◆ **What you should do**:
Check each line of the material below for "circle", then copy the ones that contain it.

◆ **Material shown**:
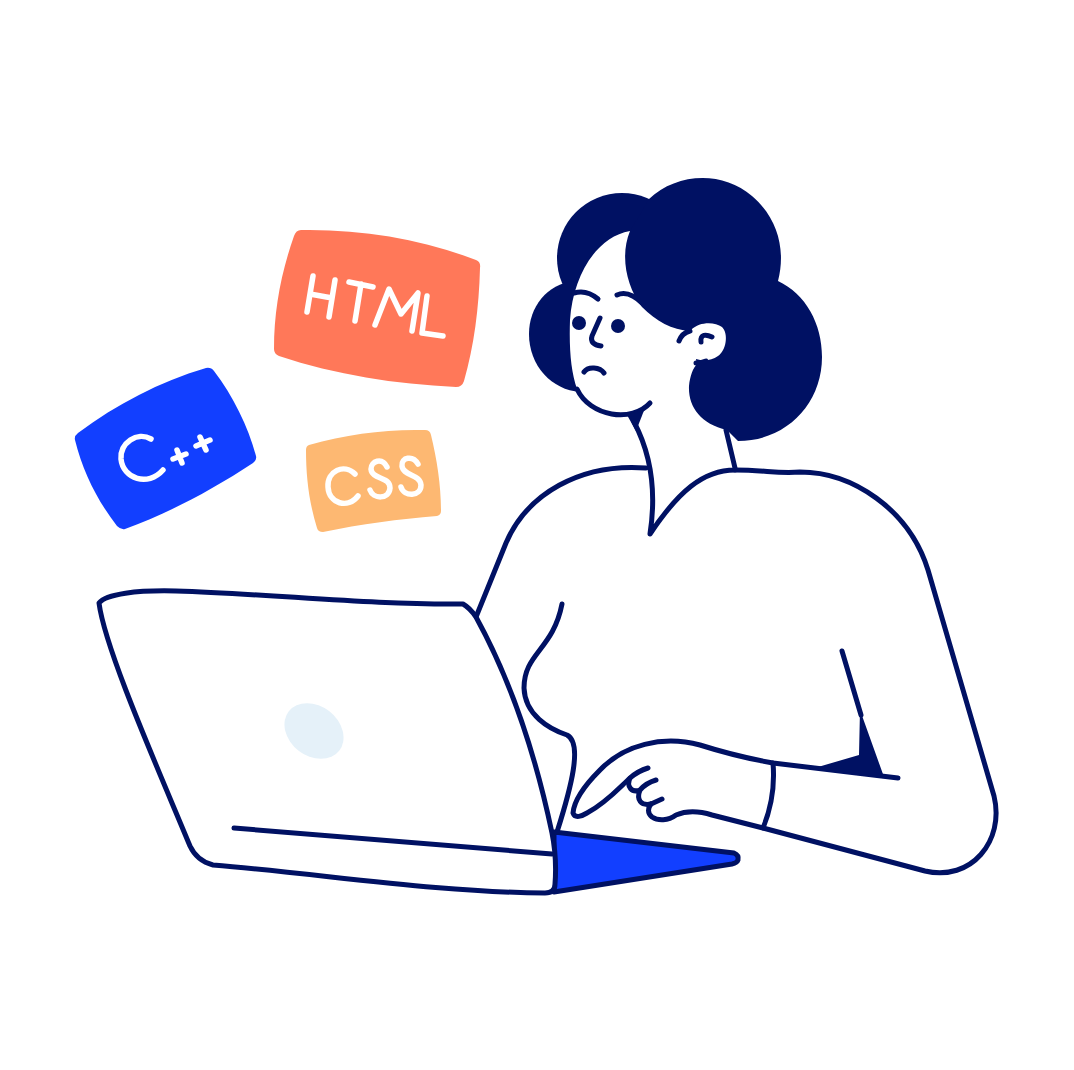
<!DOCTYPE html>
<html lang="en">
<head>
<meta charset="utf-8">
<title>Learning to code</title>
<style>
:root {
  --paper: #ffffff;
  --navy: #001163;
  --blue: #123fff;
  --coral: #ff7859;
  --apricot: #fdb872;
  --ice: #e5f1f9;
}
html, body { margin: 0; background: var(--paper); overflow: hidden; }
.illustration { display: block; width: 1074px; height: 1070px; }
.line { fill: none; stroke: var(--navy); stroke-width: 5; stroke-linecap: round; stroke-linejoin: round; }
.paper { fill: var(--paper); }
.navy { fill: var(--navy); }
.base { fill: var(--blue); }
.emblem { fill: var(--ice); }
.card-html { fill: var(--coral); }
.card-cpp { fill: var(--blue); }
.card-css { fill: var(--apricot); }
.lettering { fill: none; stroke: var(--paper); stroke-width: 5.5; stroke-linecap: round; stroke-linejoin: round; }
.lettering .plus { stroke-width: 6; }
</style>
</head>
<body>
<svg class="illustration" viewBox="0 0 1074 1070" role="img" aria-label="Worried woman at a laptop with HTML, C++ and CSS cards">

  <g id="language-cards">
    <g id="html-card" role="img" aria-label="HTML">
      <path class="card-html" d="M301 230C362 229 422 239 476 260Q481 262 480 268C479 308 474 346 464 381Q462 387 456 387C395 384 336 375 279 356Q274 354 274 349C274 310 281 273 294 236Q296 230 301 230Z"/>
      <path class="lettering" d="M313 276L307 312M335 280L329 317M310 294L332 298M349 282L373 287M361 284L355 321M375 325L389 289L401 314L418 293L412 331M427 296L422 333L443 336"/>
    </g>
    <g id="cpp-card" role="img" aria-label="C++">
      <path class="card-cpp" d="M206 368Q211 367 214 371C233 396 248 426 256 456Q257 460 253 463C212 490 169 513 125 529Q121 530 117 526C97 500 83 472 75 440Q74 436 78 433C117 404 159 382 206 368Z"/>
      <path class="lettering" d="M151 439C137 431 120 443 121 459C123 479 148 487 163 470"/>
      <path class="lettering plus" d="M173 459L186 454M177 450L182 463M196 446L210 440M200 437L206 450"/>
    </g>
    <g id="css-card" role="img" aria-label="CSS">
      <path class="card-css" d="M309 445C347 434 386 429 425 430Q430 430 431 435C437 460 441 485 441 511Q441 515 437 516C399 519 361 524 323 532Q318 532 317 528C309 502 306 477 306 450Q306 446 309 445Z"/>
      <path class="lettering" d="M355 474C344 463 327 471 328 487C329 504 348 509 358 496M387 467C382 457 371 461 371 469C372 480 390 476 390 488C389 500 373 499 370 490M418 464C413 455 401 457 402 466C403 476 420 474 421 485C421 497 404 497 401 487"/>
    </g>
  </g>

  <g id="woman">
    <g id="head">
      <g id="hair-back" class="navy">
        <circle cx="622" cy="258" r="65"/>
        <path d="M574 281C547 284 529 307 529 334C529 366 552 390 580 392L600 330Z"/>
      </g>
      <path id="face" class="paper" d="M630 231C596 237 573 276 570 320C569 350 571 371 577 389C588 407 610 417 632 415L650 403L700 390L730 330L680 250Z"/>
      <path id="hair-front" class="navy" d="M649 199C676 173 722 170 752 196C778 218 786 250 778 281C806 294 822 324 822 357C822 404 786 441 738 441L727 430C700 424 688 406 689 386C690 376 693 368 697 364L690 331C672 330 656 321 642 307C626 286 620 255 630 231Z"/>
      <path id="ear" class="paper" d="M680 340Q683 332 691 330C700 321 715 322 722 327C729 334 726 351 718 356C711 361 703 361 696 359L690 372L676 370Z"/>
      <path class="line" d="M679 341Q682 333 690 331M701 342C700 334 706 334 712 337M696 363Q702 363 706 361"/>
      <g id="features">
        <path class="line" d="M574 293C584 290 591 293 598 299M617 295C626 291 634 295 643 304M600 318L592 336C590 342 594 345 601 346M584 372C588 366 600 367 604 373"/>
        <circle class="navy" cx="579" cy="323" r="7"/>
        <circle class="navy" cx="618" cy="326" r="7"/>
      </g>
      <path id="chin" class="line" d="M577 389C590 417 632 423 650 403"/>
      <path id="neck-shadow" class="navy" d="M627 415L636 431L645 408Z"/>
    </g>

    <g id="body" class="line">
      <path d="M634 422C652 456 656 495 650 534C678 492 703 470 735 470M726 430L735 468"/>
      <path d="M476 617L506 543C527 494 580 463 646 468"/>
      <path d="M735 470C765 470 778 474 800 472C852 472 909 509 928 570L994 796C1005 841 971 882 925 871L763 828L712 815C699 811 688 810 676 815C668 821 658 821 652 817C647 813 648 808 651 804"/>
      <path d="M562 604C553 650 524 653 524 688C525 715 549 729 567 735C583 743 571 788 557 832"/>
      <path d="M842 651L861 715"/>
    </g>
    <path id="sleeve-shadow" class="navy" d="M860 710L884 777L818 767L859 755Z"/>
    <g id="hand" class="line">
      <path d="M898 778L773 763C745 758 722 752 700 745C662 735 624 745 600 770C585 785 574 801 573 813C575 819 582 816 587 813C606 803 619 788 630 778Q638 771 648 768"/>
      <path d="M630 778C626 787 632 793 640 790Q646 783 656 780M640 790C636 800 641 806 651 804L662 799"/>
      <path d="M773 763C775 786 772 806 763 828"/>
    </g>
  </g>

  <g id="laptop">
    <path class="line base" style="fill:var(--blue)" d="M554 832L734 853Q739 855 738 860Q737 863 732 864L554 892Z"/>
    <path class="line" style="fill:var(--paper)" d="M99 603C106 594 137 590 176 591C275 594 368 605 463 604Q470 608 476 617C510 679 535 752 552 833Q557 858 555 884Q555 893 545 893C434 892 323 874 213 865Q197 861 190 846C156 764 105 649 99 603Z"/>
    <path class="line" d="M234 828L552 854"/>
    <ellipse class="emblem" cx="314" cy="731" rx="32" ry="25" transform="rotate(38 314 731)"/>
  </g>
</svg>
</body>
</html>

◆ **Reply**:
        <circle cx="622" cy="258" r="65"/>
        <circle class="navy" cx="579" cy="323" r="7"/>
        <circle class="navy" cx="618" cy="326" r="7"/>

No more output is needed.